▶ **TASK PROMPT**
Lines in the records below that contain the word "clip" must each be copied.

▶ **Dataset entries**
········

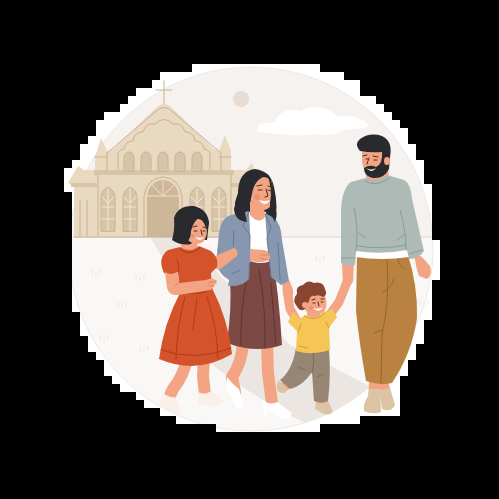
<!DOCTYPE html>
<html lang="en">
<head>
<meta charset="utf-8">
<title>Family walking from church</title>
<style>
:root{--black:#000;--white:#fff;--sky:#f5f2f0;--ground:#faf8f7;--shade:#e6e0da;--stone:#e9d9c0;--stone-dark:#d8c4a6;--stone-line:#c9b394;--door:#cdb798;--skin:#f3a583;--skin-dark:#de8466;--hair:#292a2e;--curl:#8a4432;--dress:#d4532a;--dress-line:#aa3c1c;--jacket:#8797b0;--jacket-line:#67778f;--skirt:#7d4944;--skirt-line:#5f3431;--yellow:#f5c555;--yellow-line:#d39f34;--taupe:#988675;--taupe-line:#7b6a5a;--sage:#adbab6;--sage-line:#8b9b97;--ochre:#b98240;--ochre-line:#96642b;--shoe:#dcc3a3}
html,body{margin:0;background:var(--black);overflow:hidden}
svg{display:block;width:499px;height:499px}
.skin{fill:var(--skin)}.hair{fill:var(--hair)}.white{fill:var(--white)}
.stone{fill:var(--stone)}.trim{fill:var(--stone-dark)}
.line{fill:none;stroke-width:1;stroke-linecap:round;stroke-linejoin:round}
.stone-line{stroke:var(--stone-line)}
.face{stroke:#4a2c26}.blush{fill:var(--skin-dark);opacity:.5}
.limb{fill:none;stroke:var(--skin);stroke-linecap:round;stroke-linejoin:round}
</style>
</head>
<body>
<svg viewBox="0 0 499 499" role="img" aria-label="A family of four walking hand in hand in front of a church">
<defs>
<path id="backdrop-edge" d="M192 64H320V72H344V80H360V96H376V104H384V112H392V120H400V128H408V144H416V160H424V184H432V240H440V280H432V320H424V344H416V360H408V376H400V416H360V424H320V432H216V424H176V416H160V408H144V400H136V392H120V384H112V376H104V360H96V352H88V336H80V312H72V192H64V168H72V160H80V144H88V136H96V120H104V112H120V104H128V96H136V88H152V80H160V72H192Z"/>
<clipPath id="backdrop-clip"><use href="#backdrop-edge"/></clipPath>
<clipPath id="disc-clip"><circle cx="251" cy="249" r="182"/></clipPath>
<g id="arch-window"><path class="trim" d="M-5 0V-13A5 6 0 0 1 5 -13V0Z"/><path class="line stone-line" d="M-5 0V-13A5 6 0 0 1 5 -13V0Z"/></g>
<g id="tall-window"><path class="trim" d="M-7 0V-35Q-6 -41 0 -44Q6 -41 7 -35V0Z"/><path class="line" stroke="#f3e8d6" d="M0 -43V0M-7 -12H7M-7 -24H7M-7 -35L0 -28L7 -35"/><path class="line stone-line" d="M-7 0V-35Q-6 -41 0 -44Q6 -41 7 -35V0Z"/></g>
<g id="grass"><path class="line" stroke="#ece7e2" d="M0 0V5M4 2V6M8 0V4"/></g>
</defs>

<rect width="499" height="499" fill="var(--black)"/>
<use href="#backdrop-edge" class="white"/>

<g id="landscape" clip-path="url(#backdrop-clip)">
<g clip-path="url(#disc-clip)">
<rect x="60" y="60" width="390" height="180" fill="var(--sky)"/>
<rect x="60" y="237" width="390" height="200" fill="var(--ground)"/>
<path d="M150 237H182L290 345L392 398Q372 424 320 430Q262 404 214 366Q190 300 150 237Z" fill="var(--shade)" opacity=".75"/>
</g>
<circle cx="251" cy="249" r="182" class="line" stroke="#ece8e5"/>
<path class="line" stroke="#dfd8d2" d="M74 237H437"/>
<circle cx="241" cy="99" r="8" fill="#e7ddd5"/>
<path class="white" d="M258 132C254 125 265 121 275 123C276 112 290 108 300 111C313 104 331 107 337 117C350 113 362 119 369 125C364 131 352 127 341 131C334 138 318 133 307 135C291 137 274 133 258 132Z"/>
<use href="#grass" x="92" y="270"/><use href="#grass" x="118" y="302"/><use href="#grass" x="100" y="335"/><use href="#grass" x="136" y="275"/><use href="#grass" x="140" y="346"/><use href="#grass" x="316" y="256"/><use href="#grass" x="420" y="300"/>
</g>

<g id="church">
<path class="line" stroke="#cbb08c" stroke-width="2" d="M164 81V106M156 90H172"/>
<path class="stone" d="M95 173V157L101 138L107 151L113 149L155 109Q164 99 173 109L214 149L219 151L225 135L231 151V173H234V237H95Z"/>
<path class="stone" d="M74 237V186L68 183L78 166L84 170H98V237ZM230 237V170H246L252 163L259 182L254 186V237Z"/>
<path class="trim" d="M94 170H234V175H94ZM71 183H97V187H71ZM231 183H256V187H231Z"/>
<path class="line stone-line" d="M107 170V153L155 112Q164 103 173 112L221 153V170M118 169V155Q118 150 124 149Q125 141 133 141Q134 132 143 132Q146 122 155 124Q164 115 173 124Q182 122 185 132Q194 132 195 141Q203 141 204 149Q210 150 210 155V169M98 175V236M231 175V236M95 157H107M219 157H231"/>
<use href="#arch-window" x="129" y="171"/><use href="#arch-window" x="146" y="171"/><use href="#arch-window" x="163" y="171"/><use href="#arch-window" x="180" y="171"/><use href="#arch-window" x="197" y="171"/>
<use href="#tall-window" x="108" y="231"/><use href="#tall-window" x="130" y="231"/><use href="#tall-window" x="197" y="231"/><use href="#tall-window" x="219" y="231"/>
<path fill="var(--door)" d="M147 237V197Q149 181 163 180Q177 181 179 197V237Z"/>
<path class="line" stroke="#eee0ca" d="M147 196H179M163 181V196M163 196L152 185M163 196L174 185"/>
<path class="line stone-line" d="M144 237V196Q147 178 163 177Q179 178 182 196V237M163 197V237"/>
<path class="line stone-line" d="M80 200V236M87 200V236M240 200V236M247 200V236M74 237H254"/>
</g>

<g id="father">
<path class="skin" d="M414 253L422 257L430 266Q433 275 427 279L419 276L416 266Z"/>
<path class="skin" d="M342 263H354L353 281Q349 290 343 285Z"/>
<path fill="var(--shoe)" d="M369 382L380 382L381 412Q372 415 364 411Q363 404 368 396ZM379 384H389L395 405Q391 413 382 409Z"/>
<path class="skin" d="M369 376H381L380 389H369ZM379 377H389L389 388L380 390Z"/>
<path fill="var(--ochre)" d="M357 252H407Q418 285 417 318Q412 353 392 383Q380 386 366 381Q359 341 356 311Z"/>
<path class="line" stroke="var(--ochre-line)" d="M387 260Q390 302 382 334L381 383M383 292Q391 288 394 279M374 333L382 330M398 258Q398 266 405 269"/>
<path class="white" d="M355 249H409V257Q382 261 355 257Z"/>
<path class="skin" d="M364 167H388L389 181Q377 189 367 181Z"/>
<path fill="var(--sage)" d="M366 178Q376 184 387 175L404 180Q411 184 412 199L424 251Q419 259 409 259L407 250Q382 255 356 251L355 265Q347 267 341 263L341 211Q342 188 351 182Z"/>
<path class="line" stroke="var(--sage-line)" d="M356 251Q359 228 354 208M406 250Q406 229 400 210M365 181Q376 188 389 178M359 233L366 238M404 235L397 240M357 246Q382 250 406 245M342 258H355M409 254L422 250"/>
<path class="skin" d="M362 148Q373 144 387 149L386 168Q380 178 370 176Q362 171 362 159Z"/>
<path class="hair" d="M360 151Q354 144 360 139Q370 132 382 136Q393 141 390 157L389 169Q384 179 373 178Q364 176 364 168Q370 164 376 167Q383 164 382 152Q371 153 360 151Z"/>
<ellipse class="skin" cx="387" cy="161" rx="3" ry="4"/>
<path class="line face" d="M363 156L367 155M373 156L378 157M366 159H368M374 160H377M369 158L367 164"/>
<path class="white" d="M366 168Q371 171 376 168Q372 174 366 168Z"/>
</g>

<g id="mother">
<path class="hair" d="M240 218Q231 208 238 194Q238 171 255 169Q271 171 274 187Q279 209 274 222Z"/>
<path class="limb" stroke-width="12" d="M243 343Q242 362 232 377L235 392"/>
<path class="limb" stroke-width="12" d="M267 343L268 373L272 403"/>
<path class="white" d="M227 377Q232 384 239 389L243 404Q241 412 236 407L227 390ZM263 400Q270 406 277 402L292 413Q290 420 281 418L268 411L266 417H264Z"/>
<path class="skin" d="M282 278L290 281L293 293Q293 301 287 302L283 295Z"/>
<path fill="var(--skirt)" d="M238 255H272Q279 294 282 345Q256 354 227 343Q232 306 230 281Z"/>
<path class="line" stroke="var(--skirt-line)" d="M246 283Q240 315 241 345M259 270Q266 310 265 348M271 283L276 345"/>
<path class="white" d="M249 212H266L271 261Q258 266 246 259Z" fill="#fff"/>
<path class="skin" d="M250 201L264 206L265 217Q259 225 250 215Z"/>
<path fill="var(--jacket)" d="M249 211L231 215Q221 218 219 233L216 264Q220 275 229 280L228 286Q242 287 249 279L250 232ZM265 213L274 218Q281 223 282 240L289 281L281 285L271 277L267 239Z"/>
<path class="line" stroke="var(--jacket-line)" d="M249 212L243 226L250 235L249 278M265 214L271 227L267 238L271 276M234 231L233 249M278 243L280 280M218 250L226 253M232 274L240 270"/>
<path fill="var(--jacket)" d="M222 240L233 247L252 249V262L229 265L217 259Z"/>
<path class="skin" d="M250 249L264 250Q271 252 270 259Q263 264 250 261Z"/>
<path class="line" stroke="var(--skin-dark)" d="M261 255H270M260 258L268 260"/>
<path class="skin" d="M251 181Q264 173 272 181L273 202Q268 213 259 209Q251 205 249 195Z"/>
<path class="hair" d="M268 175Q254 179 252 194Q250 205 245 213L247 222Q235 221 234 209L242 177Q254 166 268 175ZM267 174Q275 182 273 202Q279 213 275 222Q269 213 270 203Q273 190 267 174Z"/>
<path class="line face" d="M257 186L262 185M268 186L272 187M258 190L262 190M268 190L271 191M266 189L268 196L265 197"/>
<path class="white" d="M259 200Q265 202 270 200Q265 208 259 200Z"/>
<circle class="blush" cx="257" cy="197" r="3"/>
</g>

<g id="daughter">
<path class="limb" stroke-width="12" d="M187 358Q184 375 173 389L169 398"/>
<path class="limb" stroke-width="12" d="M204 356L203 376L205 395"/>
<path fill="#fbefe9" d="M163 393Q169 398 175 397L182 411Q178 417 170 412L159 406ZM198 392Q205 396 211 391L224 401Q222 407 213 406L198 404Z"/>
<path class="skin" d="M213 257L234 248Q239 250 237 256L219 270L212 267Z"/>
<path class="skin" d="M181 237H198L197 251Q189 259 181 249Z"/>
<path fill="var(--dress)" d="M180 247Q190 254 199 246L211 251Q219 258 217 267L211 273L212 288Q228 319 232 354Q197 375 159 359Q164 323 180 293L178 272Q169 277 164 273Q157 258 168 250Z"/>
<path class="line" stroke="var(--dress-line)" d="M180 249Q190 257 200 248M178 272Q180 265 177 260M181 291Q199 297 212 289M185 297Q177 325 176 359M197 299L193 329M207 297Q217 326 218 358M161 350Q196 362 231 348"/>
<path class="skin" d="M165 272Q171 276 178 272L179 283L206 280Q214 276 217 282L211 290L178 295Q169 296 167 288Z"/>
<path class="line" stroke="var(--skin-dark)" d="M178 283L175 286M209 283L216 281M209 286L214 286"/>
<path class="hair" d="M174 218Q178 205 194 206Q207 209 209 222L207 240Q195 238 191 244Q181 246 172 240Q175 230 174 218Z"/>
<path class="skin" d="M190 222Q199 215 206 224Q209 235 203 242Q195 247 188 240Q185 230 190 222Z"/>
<path class="hair" d="M203 214Q193 221 191 231Q191 239 186 243Q175 239 177 222Q186 207 203 214ZM199 216Q204 222 207 230L209 223L203 212Z"/>
<path class="line face" d="M193 227L197 226M203 227L206 228M194 231H197M203 231H205M201 230L202 235"/>
<path class="white" d="M195 237Q200 239 204 237Q200 243 195 237Z"/>
<circle class="blush" cx="193" cy="236" r="2"/>
</g>

<g id="son">
<path class="limb" stroke-width="9" d="M297 321L290 309L288 296"/>
<path class="limb" stroke-width="9" d="M328 317L339 302L347 282"/>
<path class="skin" d="M343 281Q342 272 348 270Q355 273 353 281L349 288ZM284 294Q283 284 288 282Q294 286 293 295Z"/>
<path class="skin" d="M283 379L293 386L286 391L280 387ZM317 398H327V406H317Z"/>
<path fill="var(--shoe)" d="M278 380L287 388L285 393Q276 394 277 386ZM316 402Q322 405 328 401L333 411Q331 416 324 414L315 409Z"/>
<path fill="var(--taupe)" d="M296 348H329Q331 376 328 401Q321 404 314 401L312 372Q303 386 290 389L280 380Q292 371 296 348Z"/>
<path class="line" stroke="var(--taupe-line)" d="M313 352Q315 363 312 373M298 367L305 370M317 377L323 374"/>
<path fill="var(--yellow)" d="M305 315Q314 319 324 312L332 309L337 317L329 328L330 350Q313 356 296 351L297 331L288 322L293 312L300 319Z"/>
<path class="line" stroke="var(--yellow-line)" d="M305 316Q314 323 325 313M298 332L301 324M329 328L326 322M299 346L307 348"/>
<path class="skin" d="M307 308H320V315Q313 321 307 315Z"/>
<path class="skin" d="M304 293Q315 285 324 293Q329 304 324 312Q315 318 306 311Q301 304 304 293Z"/>
<path fill="var(--curl)" d="M298 308Q291 300 297 294Q295 286 303 285Q308 279 314 283Q323 281 325 289Q328 295 323 297Q318 294 315 296Q310 295 309 301Q307 304 305 309Q301 312 298 308Z"/>
<circle class="skin" cx="305" cy="305" r="3"/>
<path class="line face" d="M312 300L315 299M321 299L324 299M313 303H315M321 302H323M318 302L319 306"/>
<path class="white" d="M313 308Q319 310 323 307Q319 314 313 308Z"/>
<circle class="blush" cx="311" cy="308" r="2"/>
</g>
</svg>
</body>
</html>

········

▶ **ANSWER SECTION**
<clipPath id="backdrop-clip"><use href="#backdrop-edge"/></clipPath>
<clipPath id="disc-clip"><circle cx="251" cy="249" r="182"/></clipPath>
<g id="landscape" clip-path="url(#backdrop-clip)">
<g clip-path="url(#disc-clip)">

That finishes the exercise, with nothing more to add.